- [Try it]
Write how many lines in the records below include the string "background". No other text should be given.

[Opening Given information section]

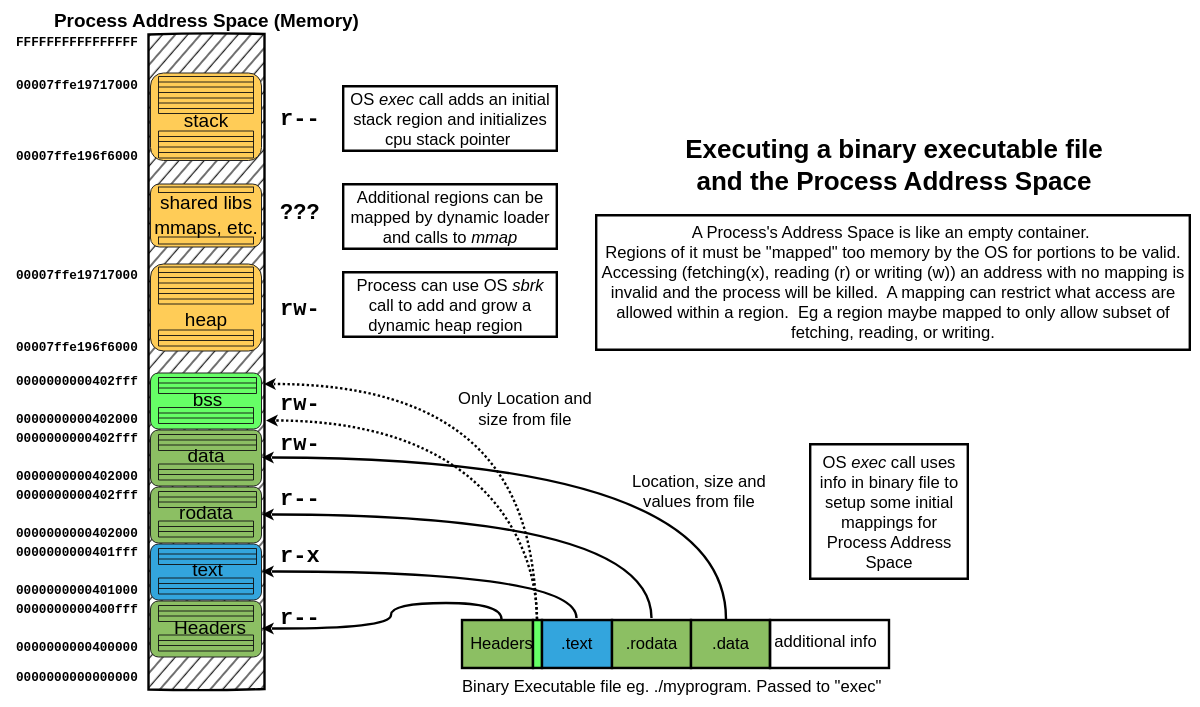
<!DOCTYPE html>
<html lang="en">
<head>
<meta charset="utf-8">
<title>Executing a binary executable file and the Process Address Space</title>
<style>
:root {
  --ink: #000;
  --paper: #fff;
  --dynamic: #ffcc57;
  --bss: #66ff66;
  --mapped: #8cbf63;
  --code: #33a5dd;
  --line: 2.4px;
}
* { box-sizing: border-box; margin: 0; padding: 0; }
html, body { width: 1200px; height: 707px; overflow: hidden; background: var(--paper); }
body { font: 16.6px/20px "Liberation Sans", Arial, sans-serif; color: var(--ink); }
.diagram { position: relative; width: 1200px; height: 707px; overflow: hidden; }
.drawing { position: absolute; left: 0; top: 0; }
.memory-title, .address, .access, .region, .remark, .caption, .title, .note, .file { position: absolute; white-space: nowrap; }
.memory-title { left: 54px; top: 11px; font-size: 18.9px; line-height: 20px; }
.title { left: 594px; top: 133px; width: 600px; font-size: 26px; line-height: 32px; text-align: center; }
.address { left: 16px; top: calc(var(--y) * 1px - 6px); font: bold 12.7px/13px "Liberation Mono", monospace; }
.access { left: 280px; top: calc(var(--y) * 1px - 11px); font: bold 22px/22px "Liberation Mono", monospace; }
.region { left: calc(var(--x, 206) * 1px - 60px); top: calc(var(--y) * 1px - 12px); width: 120px; font-size: 19px; line-height: 25px; text-align: center; }
.remark { text-align: center; }
.note {
  display: flex; align-items: center; justify-content: center;
  padding-top: 2px; text-align: center; background: var(--paper);
  box-shadow: inset 0 0 0 var(--line) var(--ink);
}
.note.step { left: 342px; width: 216px; height: 67px; }
.file { left: 462px; top: 620px; width: 427px; height: 48px; display: flex; }
.section {
  display: flex; align-items: center; justify-content: center; flex: none;
  box-shadow: inset 0 0 0 1.2px var(--ink), 0 0 0 1.2px var(--ink);
}
.section span { position: relative; }
.mapped { background: var(--mapped); }
.code { background: var(--code); }
.zeroed { background: var(--bss); }
.extra { padding: 0 8px 4px 0; }
.caption { left: 462px; top: 677px; }
</style>
</head>
<body>
<main class="diagram">
  <svg class="drawing" width="1200" height="707" viewBox="0 0 1200 707" aria-hidden="true">
    <defs>
      <pattern id="hatch" width="19" height="200" patternUnits="userSpaceOnUse" patternTransform="rotate(41)">
        <path d="M3 0V200M12.4 0V200" stroke="#222" stroke-width="1.3"/>
      </pattern>
      <g id="rows-wide"><path d="M0 0H98V16H0ZM0 5.5H98M0 10.5H98"/></g>
      <g id="rows"><path d="M0 0H95V16H0ZM0 5.5H95M0 10.5H95"/></g>
      <g id="rows-tall"><path d="M0 0H95V37H0ZM0 5.5H95M0 10.5H95M0 16H95M0 21.5H95M0 26.5H95M0 32H95"/></g>
      <path id="tip" d="M0 0L12 -6L9 0L12 6Z"/>
    </defs>

    <g class="memory">
      <rect x="148.5" y="34" width="116" height="655.5" fill="#fff"/>
      <rect x="148.5" y="34" width="116" height="655.5" fill="url(#hatch)"/>
      <path d="M148.5 34.5Q206 32.5 264.5 34V689Q206 691 148.5 689.5Z" fill="none" stroke="#000" stroke-width="2.4"/>
    </g>

    <g class="regions" stroke="#222" stroke-width="1">
      <rect x="150.5" y="73" width="111" height="87.5" rx="13" fill="var(--dynamic)"/>
      <rect x="150.5" y="184" width="111" height="63" rx="9" fill="var(--dynamic)"/>
      <rect x="150.5" y="264" width="111" height="87" rx="13" fill="var(--dynamic)"/>
      <rect x="150.5" y="373" width="111" height="56" rx="8" fill="var(--bss)"/>
      <rect x="150.5" y="430" width="111" height="56" rx="8" fill="var(--mapped)"/>
      <rect x="150.5" y="487" width="111" height="56" rx="8" fill="var(--mapped)"/>
      <rect x="150.5" y="544" width="111" height="56" rx="8" fill="var(--code)"/>
      <rect x="150.5" y="601" width="111" height="56" rx="8" fill="var(--mapped)"/>
    </g>

    <g class="memory-rows" fill="none" stroke="#111" stroke-width="0.9">
      <use href="#rows-tall" x="158.5" y="76.5"/>
      <path d="M158.5 131H253.5V158H158.5ZM158.5 136.5H253.5M158.5 141.5H253.5M158.5 147H253.5M158.5 152.5H253.5"/>
      <rect x="158.5" y="187" width="95" height="5.5"/>
      <rect x="158.5" y="237" width="95" height="7"/>
      <use href="#rows-tall" x="158.5" y="267"/>
      <use href="#rows" x="158.5" y="330"/>
      <use href="#rows-wide" x="158.5" y="377.5"/>
      <use href="#rows" x="158.5" y="407.5"/>
      <use href="#rows-wide" x="158.5" y="434.5"/>
      <use href="#rows" x="158.5" y="464"/>
      <use href="#rows-wide" x="158.5" y="491.5"/>
      <use href="#rows" x="158.5" y="521"/>
      <use href="#rows-wide" x="158.5" y="548.5"/>
      <use href="#rows" x="158.5" y="578"/>
      <use href="#rows" x="158.5" y="605.5"/>
      <use href="#rows" x="158.5" y="635"/>
    </g>

    <g class="mappings" fill="none" stroke="#000" stroke-width="2.4">
      <path d="M726 619Q726 458 272 457.5"/>
      <path d="M651.5 618Q651 514 272 514.5"/>
      <path d="M576.5 618Q576 571 272 571.5"/>
      <path d="M501.5 619Q501 603 446 603Q391 603 391 615Q391 629 272 628.5"/>
      <g stroke-dasharray="2.4 2.4">
        <path d="M537 619C533 540 524 384 274 384"/>
        <path d="M537 619C537 560 500 421 276 420.5"/>
      </g>
    </g>
    <g class="arrowheads">
      <use href="#tip" x="264" y="384"/>
      <use href="#tip" x="266" y="420.5"/>
      <use href="#tip" x="262" y="457.5"/>
      <use href="#tip" x="262" y="514.5"/>
      <use href="#tip" x="262" y="571.5"/>
      <use href="#tip" x="262" y="628.5"/>
    </g>
  </svg>

  <h2 class="memory-title">Process Address Space (Memory)</h2>

  <section aria-label="Addresses">
    <p class="address" style="--y:42">FFFFFFFFFFFFFFFF</p>
    <p class="address" style="--y:85">00007ffe19717000</p>
    <p class="address" style="--y:156">00007ffe196f6000</p>
    <p class="address" style="--y:275">00007ffe19717000</p>
    <p class="address" style="--y:347">00007ffe196f6000</p>
    <p class="address" style="--y:381">0000000000402fff</p>
    <p class="address" style="--y:419">0000000000402000</p>
    <p class="address" style="--y:438">0000000000402fff</p>
    <p class="address" style="--y:476">0000000000402000</p>
    <p class="address" style="--y:495">0000000000402fff</p>
    <p class="address" style="--y:533">0000000000402000</p>
    <p class="address" style="--y:552">0000000000401fff</p>
    <p class="address" style="--y:590">0000000000401000</p>
    <p class="address" style="--y:609">0000000000400fff</p>
    <p class="address" style="--y:647">0000000000400000</p>
    <p class="address" style="--y:677">0000000000000000</p>
  </section>

  <section aria-label="Regions">
    <p class="region" style="--y:120">stack</p>
    <p class="region" style="--y:202">shared libs<br>mmaps, etc.</p>
    <p class="region" style="--y:319">heap</p>
    <p class="region" style="--x:207.5;--y:399">bss</p>
    <p class="region" style="--y:455">data</p>
    <p class="region" style="--y:512">rodata</p>
    <p class="region" style="--x:207.5;--y:569">text</p>
    <p class="region" style="--x:210;--y:627">Headers</p>
  </section>

  <section aria-label="Access rights">
    <p class="access" style="--y:120">r--</p>
    <p class="access" style="--y:214">???</p>
    <p class="access" style="--y:310">rw-</p>
    <p class="access" style="--y:405">rw-</p>
    <p class="access" style="--y:445">rw-</p>
    <p class="access" style="--y:500">r--</p>
    <p class="access" style="--y:557">r-x</p>
    <p class="access" style="--y:619">r--</p>
  </section>

  <div class="note step" style="top:85px"><p>OS <em>exec</em> call adds an initial<br>stack region and initializes<br>cpu stack pointer&nbsp;</p></div>
  <div class="note step" style="top:183px"><p>Additional regions can be<br>mapped by dynamic loader<br>and calls to <em>mmap</em></p></div>
  <div class="note step" style="top:271px"><p>Process can use OS <em>sbrk</em><br>call to add and grow a<br>dynamic heap region&nbsp;&nbsp;</p></div>

  <h1 class="title">Executing a binary executable file<br>and the Process Address Space</h1>
  <div class="note" style="left:595px;top:214px;width:596px;height:137px;padding-top:1px"><p>A Process's Address Space is like an empty container.&nbsp;<br>Regions of it must be "mapped" too memory by the OS for portions to be valid.<br>Accessing (fetching(x), reading (r) or writing (w)) an address with no mapping is<br>invalid and the process will be killed.&nbsp; A mapping can restrict what access are<br>allowed within a region.&nbsp; Eg a region maybe mapped to only allow subset of<br>fetching, reading, or writing.</p></div>

  <p class="remark" style="left:458px;top:388px;line-height:21px">Only Location and<br>size from file</p>
  <p class="remark" style="left:632px;top:472px">Location, size and<br>values from file</p>
  <div class="note" style="left:809px;top:443px;width:160px;height:137px"><p>OS <em>exec</em> call uses<br>info in binary file to<br>setup some initial<br>mappings for<br>Process Address<br>Space</p></div>

  <div class="file">
    <div class="section mapped" style="width:71px"><span style="left:4px">Headers</span></div>
    <div class="section zeroed" style="width:8.5px"></div>
    <div class="section code" style="width:70.5px">.text</div>
    <div class="section mapped" style="width:79px">.rodata</div>
    <div class="section mapped" style="width:79px">.data</div>
    <div class="section extra" style="width:119px">additional info</div>
  </div>
  <p class="caption">Binary Executable file eg. ./myprogram. Passed to "exec"</p>
</main>
</body>
</html>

[Closing Given information section]

- [Response area]
5